In 1859, John Brown's planned slave uprising, raid on the federal arsenal at Harpers Ferry, Virginia and subsequent execution galvanized the nation. Abolitionists celebrated him as a martyr to the antislavery cause while southern whites denounced him and his northern supporters. Thomas S. Noble's heroic life-size painting depicts Brown's apocryphal last act: kissing a slave child on the way to the gallows. To commemorate the eighth anniversary of Brown's execution, John Brown's Blessing was publicly exhibited in Boston, where it received a lukewarm reception.

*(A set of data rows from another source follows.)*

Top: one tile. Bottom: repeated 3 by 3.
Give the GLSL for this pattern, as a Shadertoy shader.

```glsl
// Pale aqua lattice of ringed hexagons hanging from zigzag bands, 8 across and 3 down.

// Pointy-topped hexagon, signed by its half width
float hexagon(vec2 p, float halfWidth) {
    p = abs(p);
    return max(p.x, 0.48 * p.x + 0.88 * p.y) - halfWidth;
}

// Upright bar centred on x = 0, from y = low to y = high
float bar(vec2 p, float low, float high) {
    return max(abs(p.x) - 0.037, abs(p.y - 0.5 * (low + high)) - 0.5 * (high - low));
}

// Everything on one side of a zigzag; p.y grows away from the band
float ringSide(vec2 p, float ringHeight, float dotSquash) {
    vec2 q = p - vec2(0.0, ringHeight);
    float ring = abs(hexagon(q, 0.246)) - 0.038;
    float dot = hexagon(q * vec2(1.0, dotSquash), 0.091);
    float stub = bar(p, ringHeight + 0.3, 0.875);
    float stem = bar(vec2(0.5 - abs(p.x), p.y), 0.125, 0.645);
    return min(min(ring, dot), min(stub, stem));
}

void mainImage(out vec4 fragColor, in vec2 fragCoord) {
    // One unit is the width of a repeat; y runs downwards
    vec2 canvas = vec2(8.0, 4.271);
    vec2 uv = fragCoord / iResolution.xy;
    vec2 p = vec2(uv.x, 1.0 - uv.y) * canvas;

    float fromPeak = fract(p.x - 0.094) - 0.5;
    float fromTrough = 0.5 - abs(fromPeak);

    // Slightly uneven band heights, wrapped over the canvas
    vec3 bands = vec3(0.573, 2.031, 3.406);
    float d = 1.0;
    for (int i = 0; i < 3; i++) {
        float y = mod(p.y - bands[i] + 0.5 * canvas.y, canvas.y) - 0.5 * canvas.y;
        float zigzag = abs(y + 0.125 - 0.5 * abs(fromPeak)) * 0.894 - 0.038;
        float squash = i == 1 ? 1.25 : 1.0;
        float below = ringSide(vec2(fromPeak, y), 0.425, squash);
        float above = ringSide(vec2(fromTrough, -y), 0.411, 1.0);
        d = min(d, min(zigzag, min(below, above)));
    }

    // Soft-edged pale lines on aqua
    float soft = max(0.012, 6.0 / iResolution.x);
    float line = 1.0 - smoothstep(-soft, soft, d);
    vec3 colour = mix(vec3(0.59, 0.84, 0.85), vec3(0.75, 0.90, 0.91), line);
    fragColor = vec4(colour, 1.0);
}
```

A local newspaper reported: "[The anniversary was] appropriately commemorated by the presentation to the Boston public of T. S. Noble's picture of Brown's passage to the Scaffold, when he stopped on his way to bless a negro child… Mr. Noble is a Southerner, and served in the rebel army four years, but he regarded the execution of Brown as one of the great historic events of the century, and has lost friends and position at home by representing SO unwelcome a matter to the South… We can hardly call it a great picture; yet there is much food for reflection and observation in it...."
Rasmussen, William M. S. and Robert S. Tilton. Lee and Grant. Richmond: Virginia Historical Society, 2007.

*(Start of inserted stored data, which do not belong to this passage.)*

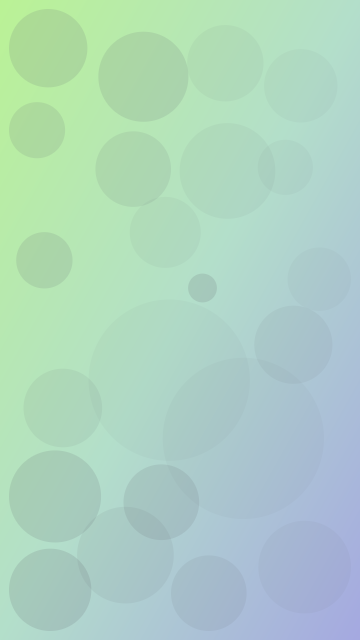
This background is drawn by a Shadertoy shader. Its source:

```glsl
// Soft translucent discs over a diagonal green-to-violet gradient.
// Small discs sit on a jittered grid; two large pale discs overlap
// in the lower middle, where the grid is left open.
#define GRID        vec2(4.0, 6.0)
#define JITTER      0.72
#define DISC_RADIUS 0.105
#define RADIUS_VARY 0.034
#define TINY_RADIUS 0.040
#define TINY_CELL   14.0
#define BIG_RADIUS  0.224
#define BIG_OPACITY 0.050
#define OPACITY     vec2(0.035, 0.20)
#define MARGIN      0.025
#define SEED        3.7

const vec3 LIME   = vec3(0.73, 0.95, 0.585);
const vec3 MINT   = vec3(0.703, 0.873, 0.793);
const vec3 VIOLET = vec3(0.645, 0.66, 0.88);
const vec3 SHADE  = vec3(0.40, 0.42, 0.45);

vec3 hash3(vec2 cell) {
    vec3 q = fract(vec3(cell.xyx + SEED) * vec3(0.1031, 0.1030, 0.0973));
    q += dot(q, q.yxz + 33.33);
    return fract((q.xxy + q.yzz) * q.zyx);
}

// Three-stop gradient from the upper left to the lower right corner
vec3 gradient(vec2 uv) {
    float t = 0.5 * (uv.x + 1.0 - uv.y);
    return t < 0.5 ? mix(LIME, MINT, 2.0 * t) : mix(MINT, VIOLET, 2.0 * t - 1.0);
}

// Antialiased coverage of a disc
float disc(vec2 p, vec2 center, float radius, float pixel) {
    return clamp(0.5 - (length(p - center) - radius) / pixel, 0.0, 1.0);
}

vec2 bigCenter(float k, vec2 size) {
    return mix(vec2(0.47, 0.406), vec2(0.676, 0.315), k) * size;
}

void mainImage(out vec4 fragColor, in vec2 fragCoord) {
    // Lengths are in canvas widths
    vec2 size = vec2(1.0, iResolution.y / iResolution.x);
    vec2 p = fragCoord / iResolution.x;
    float pixel = 1.0 / iResolution.x;
    vec3 color = gradient(p / size);

    // Large pale discs
    for (float k = 0.0; k < 2.0; k++) {
        float cover = disc(p, bigCenter(k, size), BIG_RADIUS, pixel);
        color = mix(color, SHADE, BIG_OPACITY * cover);
    }

    // Scattered discs, kept inside the canvas
    for (float j = 0.0; j < GRID.y; j++) {
        for (float i = 0.0; i < GRID.x; i++) {
            vec2 cell = vec2(i, j);
            vec2 home = (cell + 0.5) / GRID * size;
            float gap = min(distance(home, bigCenter(0.0, size)),
                            distance(home, bigCenter(1.0, size)));
            bool tiny = j * GRID.x + i == TINY_CELL;
            if (gap < BIG_RADIUS + 0.02 && !tiny) continue;

            vec3 rnd = hash3(cell);
            vec3 look = hash3(cell + 17.0);
            float spread = 2.0 * look.x - 1.0;
            float radius = tiny ? TINY_RADIUS
                                : DISC_RADIUS + RADIUS_VARY * spread * abs(spread);
            vec2 offset = tiny ? vec2(-0.25, -0.2) : JITTER * (rnd.xy - 0.5);
            vec2 center = home + offset / GRID * size;
            center = clamp(center, vec2(radius + MARGIN), size - radius - MARGIN);

            // Discs are mostly faint and stronger on the left
            float strength = clamp(0.55 * look.y + 0.85 * (0.6 - center.x), 0.0, 1.0);
            float opacity = mix(OPACITY.x, OPACITY.y, tiny ? 0.9 : strength);
            color = mix(color, SHADE, opacity * disc(p, center, radius, pixel));
        }
    }
    fragColor = vec4(color, 1.0);
}
```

Holzer, Harold and The New-York Historical Society. "The Civil War in 50 Objects." New York: Viking, 2013.
Exhibited at the Vienna Exposition, n.d.
"John Brown: The Abolitionist and His Legacy," New-York Historical Society, September 15, 2009-March 25, 2010.
"Making American Taste: Narrative Art for a New Democracy," New-York Historical Society, November 11, 2011 - September 09, 2012.
"Making American Taste: Narrative Art for a New Democracy," Taft Museum of Art (Cincinnati, OH), September 20, 2013–January 12, 2014
"Making American Taste: Narrative Art for a New Democracy," Taubman Museum of Art (Roanoke, VA), February 22–May 19, 2014
"The Works: Salon Style at the New-York Historical Society," New-York Historical Society, June 20, 2014 - February 08, 2015.
"Making American Taste: Narrative Art for a New Democracy," Frist Center for the Visual Arts (Nashville, TN), February 27–June 7, 2015
"Making American Taste: Narrative Art for a New Democracy," Westmoreland Museum of American Art (Greensburg, PA), December 20, 2015–March 13, 2016